Chairman of the Jury
The Pritzker Architecture Prize
Mr. President and Mrs. Clinton, thank you so much. It really has been fun to see this gal in action. When it comes to preserving the White House, she has all kinds of original ideas and they’re all good, and we try to follow along as best we can. It is, also, a tremendous privilege to be in the same space with this extraordinary panoply of architectural talent. I think since the lobby of the Teheran Hilton at the time of the Shah, there has never been quite such an assemblage of architectural talent.
I’m here, really, just to thank the Pritzkers, first of all for their perseverance in this extraordinary undertaking that has, I think, done so much for recognition of architecture as an art form and as something essential to our lives. The Nobel Prize mysteriously did not include architecture, and they have filled this gap in the most extraordinarily hands-off and yet supportive way. I think they deserve our warmest applause.
The jury has, as Mrs. Clinton said, not an easy task. The hardest part is not giving the Prize, because there are so many deserving people out there in any given year. But I would like to take this opportunity to ask each member of the jury who is here tonight to stand and ask you all to forbear any applause until we have gone through them all. The first would be Charles Correa, multi-prize-winning architect of Bombay, India. The next is Ada Louise Huxtable, the legendary art critic and writer. Toshio Nakamura from Japan, whose A+U formed us all, and his knowledge itself is so encyclopedic. Jorge Silvetti, the Chairman of—saving your presence, Clintons and Professor Scully—of the Harvard Architecture Department. Jorge stand up wherever you are. Good. In addition, Bill Lacy is the real heat pump that keeps it all operating. It is unbelievable that you could ask somebody to do this and also run one of our major universities in the arts at Purchase, New York. But Bill, thank you so much.
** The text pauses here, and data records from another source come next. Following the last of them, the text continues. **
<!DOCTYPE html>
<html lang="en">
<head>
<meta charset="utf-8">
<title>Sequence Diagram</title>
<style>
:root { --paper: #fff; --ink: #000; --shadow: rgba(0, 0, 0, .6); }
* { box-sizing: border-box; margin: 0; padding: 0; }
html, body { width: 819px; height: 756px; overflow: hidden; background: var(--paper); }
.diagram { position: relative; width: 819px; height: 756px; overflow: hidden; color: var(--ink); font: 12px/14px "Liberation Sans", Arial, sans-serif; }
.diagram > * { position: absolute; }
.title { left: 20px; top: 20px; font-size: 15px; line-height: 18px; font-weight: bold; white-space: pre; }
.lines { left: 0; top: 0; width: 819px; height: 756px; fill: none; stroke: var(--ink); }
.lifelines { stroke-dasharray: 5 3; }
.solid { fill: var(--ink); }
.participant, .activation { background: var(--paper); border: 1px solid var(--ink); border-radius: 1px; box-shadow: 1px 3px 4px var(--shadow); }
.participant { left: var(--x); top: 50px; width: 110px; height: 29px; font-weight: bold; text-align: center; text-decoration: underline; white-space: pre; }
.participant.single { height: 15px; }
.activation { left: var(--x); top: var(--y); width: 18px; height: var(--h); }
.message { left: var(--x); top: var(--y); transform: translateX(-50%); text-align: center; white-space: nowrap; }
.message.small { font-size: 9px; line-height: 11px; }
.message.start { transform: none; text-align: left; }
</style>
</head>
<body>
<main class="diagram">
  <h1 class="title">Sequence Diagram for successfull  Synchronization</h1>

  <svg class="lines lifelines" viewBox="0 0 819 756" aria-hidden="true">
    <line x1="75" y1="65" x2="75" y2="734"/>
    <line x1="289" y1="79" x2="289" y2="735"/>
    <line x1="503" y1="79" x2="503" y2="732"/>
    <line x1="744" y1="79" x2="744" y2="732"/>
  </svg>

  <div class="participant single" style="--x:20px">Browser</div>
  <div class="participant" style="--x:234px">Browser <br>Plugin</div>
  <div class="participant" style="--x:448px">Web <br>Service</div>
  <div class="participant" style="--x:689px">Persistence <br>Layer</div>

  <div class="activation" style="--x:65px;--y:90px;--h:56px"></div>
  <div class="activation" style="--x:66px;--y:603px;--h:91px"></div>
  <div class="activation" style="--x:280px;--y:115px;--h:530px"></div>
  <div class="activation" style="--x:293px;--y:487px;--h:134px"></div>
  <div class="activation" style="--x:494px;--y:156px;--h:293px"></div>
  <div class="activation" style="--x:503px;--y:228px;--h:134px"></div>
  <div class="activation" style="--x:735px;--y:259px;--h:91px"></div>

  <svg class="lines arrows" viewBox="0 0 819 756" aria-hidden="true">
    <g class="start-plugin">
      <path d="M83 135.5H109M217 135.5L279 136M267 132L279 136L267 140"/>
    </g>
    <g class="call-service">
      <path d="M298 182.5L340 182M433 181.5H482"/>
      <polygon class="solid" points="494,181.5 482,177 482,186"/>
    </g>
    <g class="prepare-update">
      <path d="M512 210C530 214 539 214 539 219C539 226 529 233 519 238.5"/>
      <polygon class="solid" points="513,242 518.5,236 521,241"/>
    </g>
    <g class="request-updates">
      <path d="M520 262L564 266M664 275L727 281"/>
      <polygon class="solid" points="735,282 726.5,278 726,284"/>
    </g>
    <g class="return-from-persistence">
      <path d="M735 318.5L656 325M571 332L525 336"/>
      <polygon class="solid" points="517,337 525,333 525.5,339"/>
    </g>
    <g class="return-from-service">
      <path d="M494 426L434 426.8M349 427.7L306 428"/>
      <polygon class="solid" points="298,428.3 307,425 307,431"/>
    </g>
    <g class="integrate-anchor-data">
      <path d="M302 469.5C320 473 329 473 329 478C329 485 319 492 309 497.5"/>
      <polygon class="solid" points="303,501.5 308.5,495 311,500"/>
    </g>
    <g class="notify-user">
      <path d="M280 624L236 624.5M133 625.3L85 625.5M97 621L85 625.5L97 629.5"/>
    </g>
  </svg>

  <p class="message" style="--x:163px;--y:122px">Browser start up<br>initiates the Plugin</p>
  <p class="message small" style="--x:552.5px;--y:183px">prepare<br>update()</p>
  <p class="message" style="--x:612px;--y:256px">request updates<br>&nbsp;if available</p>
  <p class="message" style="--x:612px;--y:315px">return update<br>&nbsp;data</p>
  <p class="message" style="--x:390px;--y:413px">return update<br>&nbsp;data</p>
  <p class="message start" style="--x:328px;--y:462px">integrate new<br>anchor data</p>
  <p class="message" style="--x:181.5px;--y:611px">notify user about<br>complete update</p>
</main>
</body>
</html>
The others I want to recognize are the Pritzker Laureates up to now, who have joined us tonight. Kevin Roche, U.S.A.; Ieoh Ming Pei, U.S.A.; Hans Hollein, Austria; Gottfried Böhm, Germany; Frank Gehry, U.S.A.; Robert Venturi, U.S.A.; Christian de Portzamparc, France; Rafael Moneo, Spain; and Sverre Fehn, Norway. Now, congratulations to you all. Bravi, bravi, tutti. And you will be hearing in a minute from the most recent member to join this august company, Renzo Piano in whose honor this event is tonight.
He has long been one of my favorite architects. I can’t say—it’s like those Hollywood romances that start badly—I can’t say it was from the beginning. Because I was involved for ten years with another laureate you met tonight, Ieoh Ming Pei, in building a building down the street here. And it came on the scene at the same moment as the Pompidou, and two buildings more different at the same moment you cannot conceive. So much for Zeitgeist or international style. Kaput! I had my own opinion as to which museum worked better as a museum, but I have grown to rather love that Beaubourg building as one loves a wayward child who eventually came into the fold. Since then, I have seen his range. He has been able to pull off one of the largest airports in the world, Kansai, which I went through a monsoon in order to see first hand, and it was thoroughly worthwhile, and I’m here, still, to tell the tale. That he can do a soccer stadium in Bari. That he can do a cultural center, with these extraordinarily imaginative great baskets, in New Caledonia—which I bet a lot of you don’t even know where it is. And he can do intimate, wonderful art museums. Houston had two reprises for the extraordinary late Madame deMenil. Most recently, a museum for Ernst Beyeler in Basel. The New York Times was absolutely right, it is one of the great museums in the world. So here is someone who can cover the whole landscape, and we are very, very lucky to count him among the Pritzker laureates.